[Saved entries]

┌──

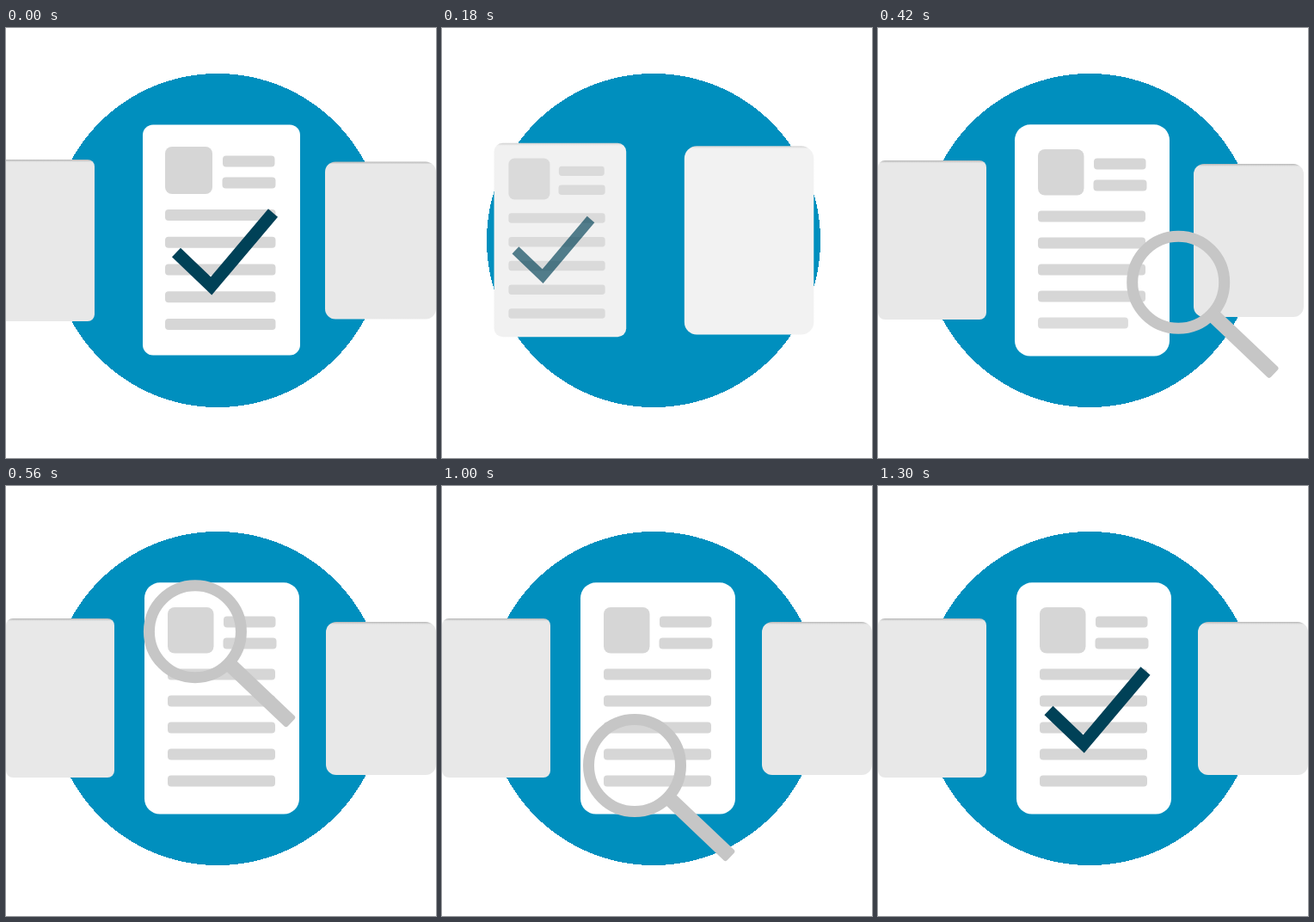
An HTML page with a canvas for the animation above (1440 ms loop, 500x500 px).

```html
<!DOCTYPE html>
<html lang="en">
<head>
<meta charset="utf-8">
<title>Document check</title>
<style>
html, body { margin: 0; width: 100%; height: 100%; overflow: hidden; background: #fff; }
canvas { display: block; }
</style>
</head>
<body>
<canvas id="stage" width="500" height="500"></canvas>
<script>
const ctx = document.getElementById('stage').getContext('2d');
const LOOP = 1440;

// Resting places of the pages, before and after the carousel turns
const firstCenter = { x: 159, y: 112.5, w: 183, h: 268, r: 12 };
const firstRight = { x: 371, y: 155.5, w: 129, h: 183, r: 12 };
const left = { x: 0, y: 154, w: 126, h: 185, r: 8 };
const center = { x: 161, y: 112.3, w: 180, h: 269.2, r: 18 };
const right = { x: 372, y: 158, w: 128, h: 178, r: 12 };

const progress = (t, start, end) => Math.min(1, Math.max(0, (t - start) / (end - start)));
const smooth = (t, start, end) => {
  const u = progress(t, start, end);
  return u * u * (3 - 2 * u);
};
const mix = (a, b, p) => a + (b - a) * p;

function between(a, b, move, size) {
  const pose = { x: mix(a.x, b.x, move) };
  for (const key of ['y', 'w', 'h', 'r']) pose[key] = mix(a[key], b[key], size);
  return pose;
}

const shift = (pose, dx) => ({ ...pose, x: pose.x + dx });

function box(x, y, w, h, r, fill) {
  ctx.fillStyle = fill;
  ctx.beginPath();
  ctx.roundRect(x, y, w, h, r);
  ctx.fill();
}

function disc(cx, cy, radius) {
  ctx.fillStyle = '#008fbe';
  for (let y = cy - radius; y < cy + radius; y++) {
    const half = Math.round(Math.sqrt(radius ** 2 - (y + .5 - cy) ** 2));
    ctx.fillRect(cx - half, y, 2 * half, 1);
  }
}

function page({ x, y, w, h, r }, white) {
  const gray = v => `rgb(${v},${v},${v})`;
  const face = Math.round(mix(232, 255, white));
  const fill = ctx.createLinearGradient(0, y, 0, y + 3);
  fill.addColorStop(0, gray(Math.round(face - 50 * (1 - white))));
  fill.addColorStop(1, gray(face));
  box(x, y, w, h, r, fill);
}

// Each item widens and fades in with its share from grow(i)
function content(x, y, size, barX, lineY, pitch, width, grow = () => 1) {
  const base = ctx.globalAlpha;
  const bar = (i, x, y, w) => {
    ctx.globalAlpha = base * grow(i);
    box(x, y, w * grow(i), 13, 4, '#d6d6d6');
  };
  box(x, y, size, size, 8, '#d6d6d6');
  bar(1, barX, y + 10.5, 60.5);
  bar(2, barX - .5, y + 35.5, 62);
  for (let i = 0; i < 5; i++) bar(i + 3, x, lineY + pitch * i, width);
}

function check(x, y, scale = 1) {
  ctx.save();
  ctx.translate(x, y);
  ctx.scale(scale, scale);
  ctx.strokeStyle = '#004157';
  ctx.lineWidth = 14.5;
  ctx.beginPath();
  ctx.moveTo(-56, .5);
  ctx.lineTo(-15.3, 39.5);
  ctx.lineTo(56.5, -45.5);
  ctx.stroke();
  ctx.restore();
}

function magnifier(x, y) {
  ctx.save();
  ctx.translate(x, y);
  ctx.strokeStyle = '#c6c6c6';
  ctx.lineWidth = 13;
  ctx.beginPath();
  ctx.arc(0, 0, 53.5, 0, 7);
  ctx.stroke();
  ctx.rotate(.76);
  box(56, -8.5, 98, 17, 3, '#c6c6c6');
  ctx.restore();
}

function drawCheckedPage(t) {
  const move = smooth(t, 0, 312), size = smooth(t, 0, 355);
  const pose = between(firstCenter, left, move, size);
  const middle = pose.x + pose.w / 2;
  const fade = 1 - progress(t, 100, 340);
  page(pose, 1 - move);

  ctx.save();
  ctx.globalAlpha = Math.sqrt(fade);
  ctx.translate(middle - 1.5 - 5 * size, 245);
  ctx.scale(1 - .245 * size, 1 - .245 * size);
  ctx.translate(-249, -245);
  content(185, 138, 55, 252, 211, 31.75, 128.5);
  ctx.globalAlpha = fade;
  ctx.restore();

  ctx.globalAlpha = fade;
  check(middle + 3.5 - 23 * size, 260.5 - 5 * size, 1 - .43 * size);
  ctx.globalAlpha = 1;
}

function drawNextPage(t, sway) {
  const move = smooth(t, 0, 405);
  const pose = shift(between(firstRight, center, move, move), sway * move);
  page(pose, move);

  ctx.save();
  ctx.globalAlpha = progress(t, 220, 300);
  ctx.translate(pose.x - center.x, 0);
  content(188, 141, 53.5, 253, 212.5, 31, 125, i => progress(t, 220 + 22 * i, 276 + 22 * i));
  ctx.restore();
}

// The lens swings in from the right, then scans down the page
function drawMagnifier(t) {
  const enter = progress(t, 320, 595);
  const scan = smooth(t, 595, 940);
  const x = mix(574, 216, 1 - (1 - enter) ** 2.16) + 8 * scan;
  const y = mix(355, 161, smooth(t, 320, 595)) + 164 * scan + 3 * smooth(t, 1000, 1080);
  ctx.globalAlpha = 1 - progress(t, 1010, 1080);
  magnifier(x, y);
  ctx.globalAlpha = 1;
}

function draw(t) {
  const sway = -5 * (1 - smooth(t, 420, 550));
  ctx.clearRect(0, 0, 500, 500);
  disc(246, 247, 194);

  page(shift({ ...left, y: 153, h: 188 }, -23 - 130 * smooth(t, 0, 150)), 0);
  drawCheckedPage(t);
  drawNextPage(t, .4 * sway);
  page(shift(right, sway + 150 * (1 - smooth(t, 180, 400))), 0);
  drawMagnifier(t);

  const away = (1 - progress(t, 1120, 1300)) ** 2;
  check(254.5 + 308 * away, 260.5 + 290 * away);
}

const start = performance.now();
function frame() {
  draw((performance.now() - start) % LOOP);
  requestAnimationFrame(frame);
}
frame();
</script>
</body>
</html>
```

└──

TASK DIRECTIONS -
Your copy of the records must be exact and must contain no pictures.

YOUR SOLUTION -
An HTML page with a canvas for the animation above (1440 ms loop, 500x500 px).

```html
<!DOCTYPE html>
<html lang="en">
<head>
<meta charset="utf-8">
<title>Document check</title>
<style>
html, body { margin: 0; width: 100%; height: 100%; overflow: hidden; background: #fff; }
canvas { display: block; }
</style>
</head>
<body>
<canvas id="stage" width="500" height="500"></canvas>
<script>
const ctx = document.getElementById('stage').getContext('2d');
const LOOP = 1440;

// Resting places of the pages, before and after the carousel turns
const firstCenter = { x: 159, y: 112.5, w: 183, h: 268, r: 12 };
const firstRight = { x: 371, y: 155.5, w: 129, h: 183, r: 12 };
const left = { x: 0, y: 154, w: 126, h: 185, r: 8 };
const center = { x: 161, y: 112.3, w: 180, h: 269.2, r: 18 };
const right = { x: 372, y: 158, w: 128, h: 178, r: 12 };

const progress = (t, start, end) => Math.min(1, Math.max(0, (t - start) / (end - start)));
const smooth = (t, start, end) => {
  const u = progress(t, start, end);
  return u * u * (3 - 2 * u);
};
const mix = (a, b, p) => a + (b - a) * p;

function between(a, b, move, size) {
  const pose = { x: mix(a.x, b.x, move) };
  for (const key of ['y', 'w', 'h', 'r']) pose[key] = mix(a[key], b[key], size);
  return pose;
}

const shift = (pose, dx) => ({ ...pose, x: pose.x + dx });

function box(x, y, w, h, r, fill) {
  ctx.fillStyle = fill;
  ctx.beginPath();
  ctx.roundRect(x, y, w, h, r);
  ctx.fill();
}

function disc(cx, cy, radius) {
  ctx.fillStyle = '#008fbe';
  for (let y = cy - radius; y < cy + radius; y++) {
    const half = Math.round(Math.sqrt(radius ** 2 - (y + .5 - cy) ** 2));
    ctx.fillRect(cx - half, y, 2 * half, 1);
  }
}

function page({ x, y, w, h, r }, white) {
  const gray = v => `rgb(${v},${v},${v})`;
  const face = Math.round(mix(232, 255, white));
  const fill = ctx.createLinearGradient(0, y, 0, y + 3);
  fill.addColorStop(0, gray(Math.round(face - 50 * (1 - white))));
  fill.addColorStop(1, gray(face));
  box(x, y, w, h, r, fill);
}

// Each item widens and fades in with its share from grow(i)
function content(x, y, size, barX, lineY, pitch, width, grow = () => 1) {
  const base = ctx.globalAlpha;
  const bar = (i, x, y, w) => {
    ctx.globalAlpha = base * grow(i);
    box(x, y, w * grow(i), 13, 4, '#d6d6d6');
  };
  box(x, y, size, size, 8, '#d6d6d6');
  bar(1, barX, y + 10.5, 60.5);
  bar(2, barX - .5, y + 35.5, 62);
  for (let i = 0; i < 5; i++) bar(i + 3, x, lineY + pitch * i, width);
}

function check(x, y, scale = 1) {
  ctx.save();
  ctx.translate(x, y);
  ctx.scale(scale, scale);
  ctx.strokeStyle = '#004157';
  ctx.lineWidth = 14.5;
  ctx.beginPath();
  ctx.moveTo(-56, .5);
  ctx.lineTo(-15.3, 39.5);
  ctx.lineTo(56.5, -45.5);
  ctx.stroke();
  ctx.restore();
}

function magnifier(x, y) {
  ctx.save();
  ctx.translate(x, y);
  ctx.strokeStyle = '#c6c6c6';
  ctx.lineWidth = 13;
  ctx.beginPath();
  ctx.arc(0, 0, 53.5, 0, 7);
  ctx.stroke();
  ctx.rotate(.76);
  box(56, -8.5, 98, 17, 3, '#c6c6c6');
  ctx.restore();
}

function drawCheckedPage(t) {
  const move = smooth(t, 0, 312), size = smooth(t, 0, 355);
  const pose = between(firstCenter, left, move, size);
  const middle = pose.x + pose.w / 2;
  const fade = 1 - progress(t, 100, 340);
  page(pose, 1 - move);

  ctx.save();
  ctx.globalAlpha = Math.sqrt(fade);
  ctx.translate(middle - 1.5 - 5 * size, 245);
  ctx.scale(1 - .245 * size, 1 - .245 * size);
  ctx.translate(-249, -245);
  content(185, 138, 55, 252, 211, 31.75, 128.5);
  ctx.globalAlpha = fade;
  ctx.restore();

  ctx.globalAlpha = fade;
  check(middle + 3.5 - 23 * size, 260.5 - 5 * size, 1 - .43 * size);
  ctx.globalAlpha = 1;
}

function drawNextPage(t, sway) {
  const move = smooth(t, 0, 405);
  const pose = shift(between(firstRight, center, move, move), sway * move);
  page(pose, move);

  ctx.save();
  ctx.globalAlpha = progress(t, 220, 300);
  ctx.translate(pose.x - center.x, 0);
  content(188, 141, 53.5, 253, 212.5, 31, 125, i => progress(t, 220 + 22 * i, 276 + 22 * i));
  ctx.restore();
}

// The lens swings in from the right, then scans down the page
function drawMagnifier(t) {
  const enter = progress(t, 320, 595);
  const scan = smooth(t, 595, 940);
  const x = mix(574, 216, 1 - (1 - enter) ** 2.16) + 8 * scan;
  const y = mix(355, 161, smooth(t, 320, 595)) + 164 * scan + 3 * smooth(t, 1000, 1080);
  ctx.globalAlpha = 1 - progress(t, 1010, 1080);
  magnifier(x, y);
  ctx.globalAlpha = 1;
}

function draw(t) {
  const sway = -5 * (1 - smooth(t, 420, 550));
  ctx.clearRect(0, 0, 500, 500);
  disc(246, 247, 194);

  page(shift({ ...left, y: 153, h: 188 }, -23 - 130 * smooth(t, 0, 150)), 0);
  drawCheckedPage(t);
  drawNextPage(t, .4 * sway);
  page(shift(right, sway + 150 * (1 - smooth(t, 180, 400))), 0);
  drawMagnifier(t);

  const away = (1 - progress(t, 1120, 1300)) ** 2;
  check(254.5 + 308 * away, 260.5 + 290 * away);
}

const start = performance.now();
function frame() {
  draw((performance.now() - start) % LOOP);
  requestAnimationFrame(frame);
}
frame();
</script>
</body>
</html>
```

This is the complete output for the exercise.